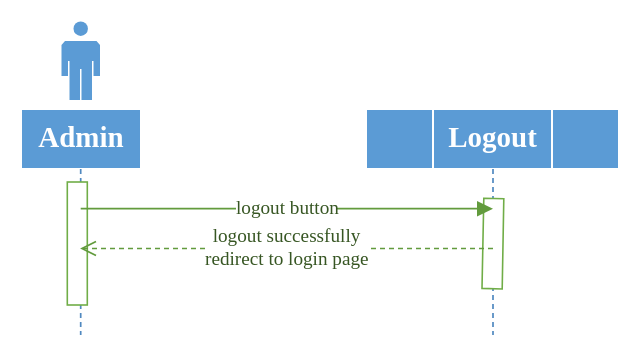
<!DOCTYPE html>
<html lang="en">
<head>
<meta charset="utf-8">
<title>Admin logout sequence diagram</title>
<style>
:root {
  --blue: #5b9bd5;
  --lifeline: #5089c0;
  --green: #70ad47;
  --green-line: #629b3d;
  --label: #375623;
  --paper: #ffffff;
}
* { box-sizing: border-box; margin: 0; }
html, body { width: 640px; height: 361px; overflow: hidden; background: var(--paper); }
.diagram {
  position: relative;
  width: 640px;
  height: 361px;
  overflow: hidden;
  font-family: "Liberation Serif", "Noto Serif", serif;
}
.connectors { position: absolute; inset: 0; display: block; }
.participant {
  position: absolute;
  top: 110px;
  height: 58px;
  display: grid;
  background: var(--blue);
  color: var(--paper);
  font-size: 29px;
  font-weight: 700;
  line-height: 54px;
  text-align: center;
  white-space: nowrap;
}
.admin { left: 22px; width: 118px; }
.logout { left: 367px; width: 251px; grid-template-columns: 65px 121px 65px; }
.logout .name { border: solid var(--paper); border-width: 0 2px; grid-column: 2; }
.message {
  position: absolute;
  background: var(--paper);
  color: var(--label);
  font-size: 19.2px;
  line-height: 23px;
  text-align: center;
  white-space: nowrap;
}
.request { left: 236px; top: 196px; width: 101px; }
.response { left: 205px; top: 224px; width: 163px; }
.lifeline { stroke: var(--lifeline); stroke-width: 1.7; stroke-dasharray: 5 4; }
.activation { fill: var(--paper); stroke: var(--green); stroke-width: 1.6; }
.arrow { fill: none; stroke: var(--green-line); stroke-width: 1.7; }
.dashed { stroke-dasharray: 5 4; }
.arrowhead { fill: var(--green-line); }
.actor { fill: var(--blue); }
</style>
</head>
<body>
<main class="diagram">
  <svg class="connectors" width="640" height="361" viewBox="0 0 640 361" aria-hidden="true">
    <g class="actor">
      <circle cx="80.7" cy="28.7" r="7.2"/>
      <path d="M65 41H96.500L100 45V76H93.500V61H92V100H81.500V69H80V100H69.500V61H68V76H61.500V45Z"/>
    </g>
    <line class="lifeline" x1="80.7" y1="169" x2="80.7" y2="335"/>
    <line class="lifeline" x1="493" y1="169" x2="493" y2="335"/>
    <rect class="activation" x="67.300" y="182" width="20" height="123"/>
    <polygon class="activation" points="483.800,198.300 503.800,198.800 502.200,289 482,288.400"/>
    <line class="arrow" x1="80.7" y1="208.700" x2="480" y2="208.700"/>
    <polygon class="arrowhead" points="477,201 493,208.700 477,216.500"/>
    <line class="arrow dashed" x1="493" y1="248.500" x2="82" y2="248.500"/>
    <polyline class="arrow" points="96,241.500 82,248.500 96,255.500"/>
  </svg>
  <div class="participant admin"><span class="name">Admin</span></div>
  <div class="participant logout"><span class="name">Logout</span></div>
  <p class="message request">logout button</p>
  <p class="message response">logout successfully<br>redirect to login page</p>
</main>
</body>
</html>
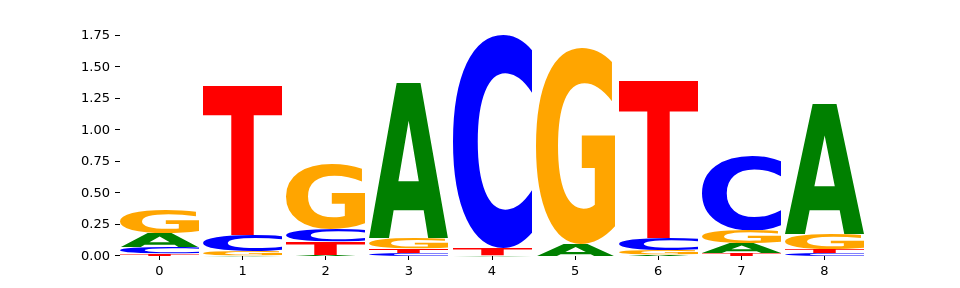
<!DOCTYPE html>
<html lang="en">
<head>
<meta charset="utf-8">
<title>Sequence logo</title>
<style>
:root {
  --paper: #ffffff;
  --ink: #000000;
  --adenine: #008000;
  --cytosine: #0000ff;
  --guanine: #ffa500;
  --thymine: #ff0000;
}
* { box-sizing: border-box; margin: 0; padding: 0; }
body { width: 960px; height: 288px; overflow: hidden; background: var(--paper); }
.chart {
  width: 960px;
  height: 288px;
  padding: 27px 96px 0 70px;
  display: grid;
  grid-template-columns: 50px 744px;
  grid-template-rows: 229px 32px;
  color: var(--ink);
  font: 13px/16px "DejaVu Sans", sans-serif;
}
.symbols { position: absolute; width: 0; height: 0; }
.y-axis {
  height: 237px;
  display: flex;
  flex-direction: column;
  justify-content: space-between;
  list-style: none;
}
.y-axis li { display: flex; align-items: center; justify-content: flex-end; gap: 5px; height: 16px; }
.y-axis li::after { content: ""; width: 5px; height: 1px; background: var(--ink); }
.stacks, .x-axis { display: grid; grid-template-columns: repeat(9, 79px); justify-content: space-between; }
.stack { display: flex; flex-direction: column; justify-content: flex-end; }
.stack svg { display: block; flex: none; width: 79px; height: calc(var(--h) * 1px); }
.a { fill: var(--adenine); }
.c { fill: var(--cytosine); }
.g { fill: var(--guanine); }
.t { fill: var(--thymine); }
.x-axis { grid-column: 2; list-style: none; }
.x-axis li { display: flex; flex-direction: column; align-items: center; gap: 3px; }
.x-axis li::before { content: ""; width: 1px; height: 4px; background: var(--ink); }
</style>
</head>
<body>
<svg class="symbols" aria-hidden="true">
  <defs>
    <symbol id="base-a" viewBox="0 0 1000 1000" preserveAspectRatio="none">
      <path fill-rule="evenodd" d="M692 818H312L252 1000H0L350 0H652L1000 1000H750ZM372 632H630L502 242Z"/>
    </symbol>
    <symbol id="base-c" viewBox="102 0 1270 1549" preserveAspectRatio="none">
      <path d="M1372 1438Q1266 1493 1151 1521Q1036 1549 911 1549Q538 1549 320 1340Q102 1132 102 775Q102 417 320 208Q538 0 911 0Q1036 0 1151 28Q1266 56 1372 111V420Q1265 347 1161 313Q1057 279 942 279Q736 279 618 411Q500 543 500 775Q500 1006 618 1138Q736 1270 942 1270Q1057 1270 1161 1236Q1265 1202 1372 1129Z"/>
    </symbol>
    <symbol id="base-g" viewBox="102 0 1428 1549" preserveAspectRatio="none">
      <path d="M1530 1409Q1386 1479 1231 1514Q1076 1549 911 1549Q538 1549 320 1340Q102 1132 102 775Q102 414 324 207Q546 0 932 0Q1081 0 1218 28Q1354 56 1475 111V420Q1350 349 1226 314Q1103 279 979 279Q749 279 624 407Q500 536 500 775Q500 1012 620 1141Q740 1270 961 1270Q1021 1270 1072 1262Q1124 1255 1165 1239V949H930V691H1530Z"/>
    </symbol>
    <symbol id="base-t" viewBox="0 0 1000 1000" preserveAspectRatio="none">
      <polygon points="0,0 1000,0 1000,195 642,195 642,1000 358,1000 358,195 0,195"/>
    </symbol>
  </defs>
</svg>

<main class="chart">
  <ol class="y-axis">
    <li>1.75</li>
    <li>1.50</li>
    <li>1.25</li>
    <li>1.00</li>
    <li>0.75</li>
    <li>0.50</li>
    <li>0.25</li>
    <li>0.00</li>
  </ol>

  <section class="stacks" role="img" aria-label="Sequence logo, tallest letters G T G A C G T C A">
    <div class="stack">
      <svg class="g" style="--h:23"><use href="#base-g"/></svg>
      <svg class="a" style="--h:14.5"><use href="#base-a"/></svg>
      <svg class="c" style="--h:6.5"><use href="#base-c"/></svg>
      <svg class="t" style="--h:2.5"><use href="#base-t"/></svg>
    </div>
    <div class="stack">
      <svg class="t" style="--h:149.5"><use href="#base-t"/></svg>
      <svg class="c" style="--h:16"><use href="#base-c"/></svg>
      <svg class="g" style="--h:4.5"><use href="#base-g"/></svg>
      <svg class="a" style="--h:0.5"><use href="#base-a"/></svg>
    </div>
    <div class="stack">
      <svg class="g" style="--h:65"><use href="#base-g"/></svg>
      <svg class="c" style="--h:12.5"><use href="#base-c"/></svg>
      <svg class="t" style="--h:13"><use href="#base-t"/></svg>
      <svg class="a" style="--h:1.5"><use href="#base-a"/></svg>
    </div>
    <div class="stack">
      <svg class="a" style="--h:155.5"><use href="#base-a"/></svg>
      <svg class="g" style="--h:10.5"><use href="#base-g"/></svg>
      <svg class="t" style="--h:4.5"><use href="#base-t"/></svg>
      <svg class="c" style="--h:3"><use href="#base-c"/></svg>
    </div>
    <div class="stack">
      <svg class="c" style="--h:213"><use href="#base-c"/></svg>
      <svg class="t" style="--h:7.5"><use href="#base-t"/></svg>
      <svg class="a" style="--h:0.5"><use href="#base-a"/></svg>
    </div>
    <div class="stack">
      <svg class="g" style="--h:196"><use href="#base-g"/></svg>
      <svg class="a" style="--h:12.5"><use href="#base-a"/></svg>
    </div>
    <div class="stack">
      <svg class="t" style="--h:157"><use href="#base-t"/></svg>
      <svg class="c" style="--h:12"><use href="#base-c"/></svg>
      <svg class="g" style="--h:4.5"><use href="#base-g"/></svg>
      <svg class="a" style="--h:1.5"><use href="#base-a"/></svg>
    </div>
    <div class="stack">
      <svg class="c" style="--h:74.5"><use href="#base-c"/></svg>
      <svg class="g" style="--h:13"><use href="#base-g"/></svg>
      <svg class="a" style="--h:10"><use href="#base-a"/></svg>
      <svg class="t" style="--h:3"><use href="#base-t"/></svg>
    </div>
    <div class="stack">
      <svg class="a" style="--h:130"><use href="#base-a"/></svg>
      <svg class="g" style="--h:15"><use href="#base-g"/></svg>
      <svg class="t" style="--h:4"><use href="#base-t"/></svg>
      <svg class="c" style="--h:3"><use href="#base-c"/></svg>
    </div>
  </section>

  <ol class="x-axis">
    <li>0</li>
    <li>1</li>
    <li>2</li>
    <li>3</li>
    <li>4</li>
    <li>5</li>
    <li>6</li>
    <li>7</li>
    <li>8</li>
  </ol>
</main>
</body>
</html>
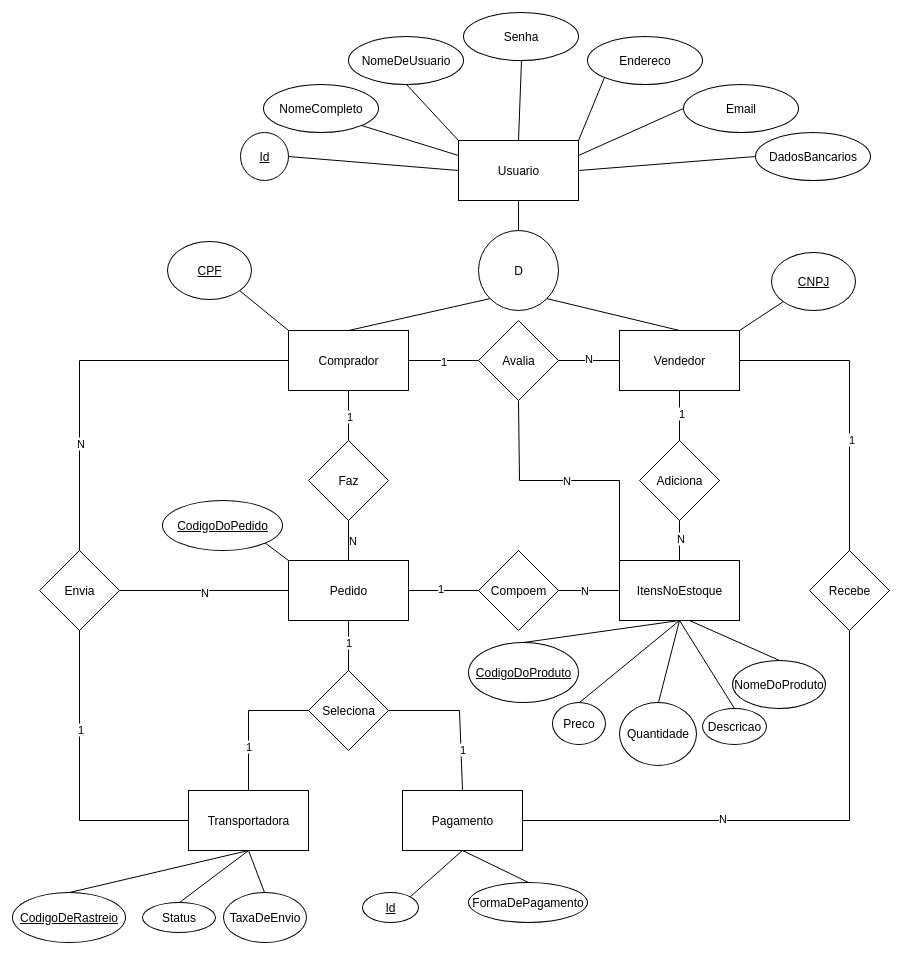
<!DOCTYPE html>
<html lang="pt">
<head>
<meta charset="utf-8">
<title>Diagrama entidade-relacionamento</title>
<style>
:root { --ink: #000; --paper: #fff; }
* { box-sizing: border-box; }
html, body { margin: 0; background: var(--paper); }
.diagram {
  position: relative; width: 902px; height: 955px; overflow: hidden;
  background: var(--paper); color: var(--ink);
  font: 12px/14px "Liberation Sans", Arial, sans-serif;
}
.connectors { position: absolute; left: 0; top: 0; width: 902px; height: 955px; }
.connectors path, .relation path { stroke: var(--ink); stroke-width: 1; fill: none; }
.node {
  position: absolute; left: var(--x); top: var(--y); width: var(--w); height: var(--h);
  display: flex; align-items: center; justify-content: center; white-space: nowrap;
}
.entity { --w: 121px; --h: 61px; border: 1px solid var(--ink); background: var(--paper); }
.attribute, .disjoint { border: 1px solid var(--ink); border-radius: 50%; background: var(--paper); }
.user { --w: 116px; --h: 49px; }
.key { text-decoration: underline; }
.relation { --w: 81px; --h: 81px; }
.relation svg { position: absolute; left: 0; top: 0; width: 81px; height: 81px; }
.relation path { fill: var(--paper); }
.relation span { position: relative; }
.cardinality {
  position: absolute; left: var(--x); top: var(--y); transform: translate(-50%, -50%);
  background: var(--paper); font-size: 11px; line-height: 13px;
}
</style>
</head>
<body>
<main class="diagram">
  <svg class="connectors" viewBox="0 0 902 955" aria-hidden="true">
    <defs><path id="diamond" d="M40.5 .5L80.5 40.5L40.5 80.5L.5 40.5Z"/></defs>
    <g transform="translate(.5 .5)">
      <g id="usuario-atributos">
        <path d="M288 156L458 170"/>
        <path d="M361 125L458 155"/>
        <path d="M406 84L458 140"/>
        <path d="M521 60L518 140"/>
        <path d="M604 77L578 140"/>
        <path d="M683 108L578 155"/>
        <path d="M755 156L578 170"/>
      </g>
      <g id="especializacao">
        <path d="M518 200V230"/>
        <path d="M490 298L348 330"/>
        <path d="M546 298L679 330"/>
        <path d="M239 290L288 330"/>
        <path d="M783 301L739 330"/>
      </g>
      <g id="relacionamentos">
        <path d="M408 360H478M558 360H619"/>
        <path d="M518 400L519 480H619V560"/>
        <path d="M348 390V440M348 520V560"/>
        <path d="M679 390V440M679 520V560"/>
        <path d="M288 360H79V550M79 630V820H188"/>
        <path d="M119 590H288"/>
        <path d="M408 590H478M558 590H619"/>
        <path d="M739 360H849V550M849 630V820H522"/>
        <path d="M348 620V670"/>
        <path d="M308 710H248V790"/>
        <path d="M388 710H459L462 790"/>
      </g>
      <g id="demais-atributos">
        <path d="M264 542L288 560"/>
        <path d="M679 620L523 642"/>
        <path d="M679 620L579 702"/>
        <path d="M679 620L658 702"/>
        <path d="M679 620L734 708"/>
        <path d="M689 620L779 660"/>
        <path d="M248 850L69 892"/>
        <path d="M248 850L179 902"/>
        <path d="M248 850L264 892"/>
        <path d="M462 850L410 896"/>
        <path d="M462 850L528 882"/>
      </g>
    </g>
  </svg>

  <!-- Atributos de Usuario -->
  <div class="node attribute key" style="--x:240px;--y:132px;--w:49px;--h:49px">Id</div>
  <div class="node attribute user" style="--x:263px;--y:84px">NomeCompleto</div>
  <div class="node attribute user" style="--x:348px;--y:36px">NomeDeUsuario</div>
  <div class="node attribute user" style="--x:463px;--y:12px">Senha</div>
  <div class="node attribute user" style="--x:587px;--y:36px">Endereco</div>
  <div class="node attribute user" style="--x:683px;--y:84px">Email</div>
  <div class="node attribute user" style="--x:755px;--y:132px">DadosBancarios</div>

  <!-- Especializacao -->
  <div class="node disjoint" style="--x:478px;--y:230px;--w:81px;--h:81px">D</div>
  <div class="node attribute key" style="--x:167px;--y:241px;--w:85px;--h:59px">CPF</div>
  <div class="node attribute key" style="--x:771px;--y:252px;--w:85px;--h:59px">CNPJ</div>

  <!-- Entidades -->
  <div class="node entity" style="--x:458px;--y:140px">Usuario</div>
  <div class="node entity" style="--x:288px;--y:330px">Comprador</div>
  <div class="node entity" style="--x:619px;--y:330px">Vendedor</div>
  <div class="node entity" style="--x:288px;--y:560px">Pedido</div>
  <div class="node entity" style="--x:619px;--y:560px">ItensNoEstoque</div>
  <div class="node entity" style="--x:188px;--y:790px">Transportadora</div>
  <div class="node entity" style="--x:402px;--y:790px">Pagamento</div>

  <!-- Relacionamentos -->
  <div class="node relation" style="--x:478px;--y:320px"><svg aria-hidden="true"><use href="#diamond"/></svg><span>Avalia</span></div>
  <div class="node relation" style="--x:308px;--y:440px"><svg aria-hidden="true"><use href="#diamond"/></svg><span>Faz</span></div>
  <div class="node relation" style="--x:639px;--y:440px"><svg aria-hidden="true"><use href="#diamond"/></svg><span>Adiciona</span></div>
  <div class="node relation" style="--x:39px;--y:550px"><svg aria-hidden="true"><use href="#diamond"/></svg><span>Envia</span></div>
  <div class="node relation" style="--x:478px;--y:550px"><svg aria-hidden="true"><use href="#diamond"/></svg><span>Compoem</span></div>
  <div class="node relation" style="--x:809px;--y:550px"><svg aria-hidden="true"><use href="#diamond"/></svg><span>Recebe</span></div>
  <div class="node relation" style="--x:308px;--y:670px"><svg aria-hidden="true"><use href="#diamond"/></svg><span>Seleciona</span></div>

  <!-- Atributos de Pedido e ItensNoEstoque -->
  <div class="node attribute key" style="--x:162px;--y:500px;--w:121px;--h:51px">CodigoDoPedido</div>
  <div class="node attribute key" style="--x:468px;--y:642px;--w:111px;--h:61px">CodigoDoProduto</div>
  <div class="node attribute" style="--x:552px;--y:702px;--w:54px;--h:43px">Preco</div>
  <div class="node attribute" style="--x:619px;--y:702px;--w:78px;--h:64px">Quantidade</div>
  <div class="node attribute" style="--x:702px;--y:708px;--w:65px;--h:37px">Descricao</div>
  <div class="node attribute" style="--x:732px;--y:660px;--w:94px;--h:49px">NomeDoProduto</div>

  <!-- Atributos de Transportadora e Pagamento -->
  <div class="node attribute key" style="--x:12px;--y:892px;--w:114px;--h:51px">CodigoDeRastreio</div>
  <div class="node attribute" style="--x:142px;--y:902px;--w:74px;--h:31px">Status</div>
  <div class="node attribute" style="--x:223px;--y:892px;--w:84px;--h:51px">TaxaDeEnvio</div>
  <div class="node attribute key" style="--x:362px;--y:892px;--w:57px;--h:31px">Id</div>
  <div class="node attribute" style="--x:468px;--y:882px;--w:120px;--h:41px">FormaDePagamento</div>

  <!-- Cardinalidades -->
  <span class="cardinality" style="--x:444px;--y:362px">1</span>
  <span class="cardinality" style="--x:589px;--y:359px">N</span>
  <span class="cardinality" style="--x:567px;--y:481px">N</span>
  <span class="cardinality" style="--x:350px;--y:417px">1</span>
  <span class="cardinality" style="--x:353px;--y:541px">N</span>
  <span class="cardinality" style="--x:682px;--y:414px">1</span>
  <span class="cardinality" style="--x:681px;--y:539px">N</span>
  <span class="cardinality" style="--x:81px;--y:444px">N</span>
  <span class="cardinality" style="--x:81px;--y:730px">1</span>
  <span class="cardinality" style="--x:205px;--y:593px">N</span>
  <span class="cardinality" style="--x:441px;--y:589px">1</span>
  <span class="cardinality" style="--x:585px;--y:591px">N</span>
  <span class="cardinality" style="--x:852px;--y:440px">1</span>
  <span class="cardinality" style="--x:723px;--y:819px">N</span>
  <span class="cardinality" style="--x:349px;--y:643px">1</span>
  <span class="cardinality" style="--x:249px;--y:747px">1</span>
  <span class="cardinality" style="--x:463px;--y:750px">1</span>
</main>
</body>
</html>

· · · · · · ·

## Prompt
Show each line of the records above containing "points".

## The answer
    <polygon class="activation" points="483.800,198.300 503.800,198.800 502.200,289 482,288.400"/>
    <polygon class="arrowhead" points="477,201 493,208.700 477,216.500"/>
    <polyline class="arrow" points="96,241.500 82,248.500 96,255.500"/>
      <polygon points="0,0 1000,0 1000,195 642,195 642,1000 358,1000 358,195 0,195"/>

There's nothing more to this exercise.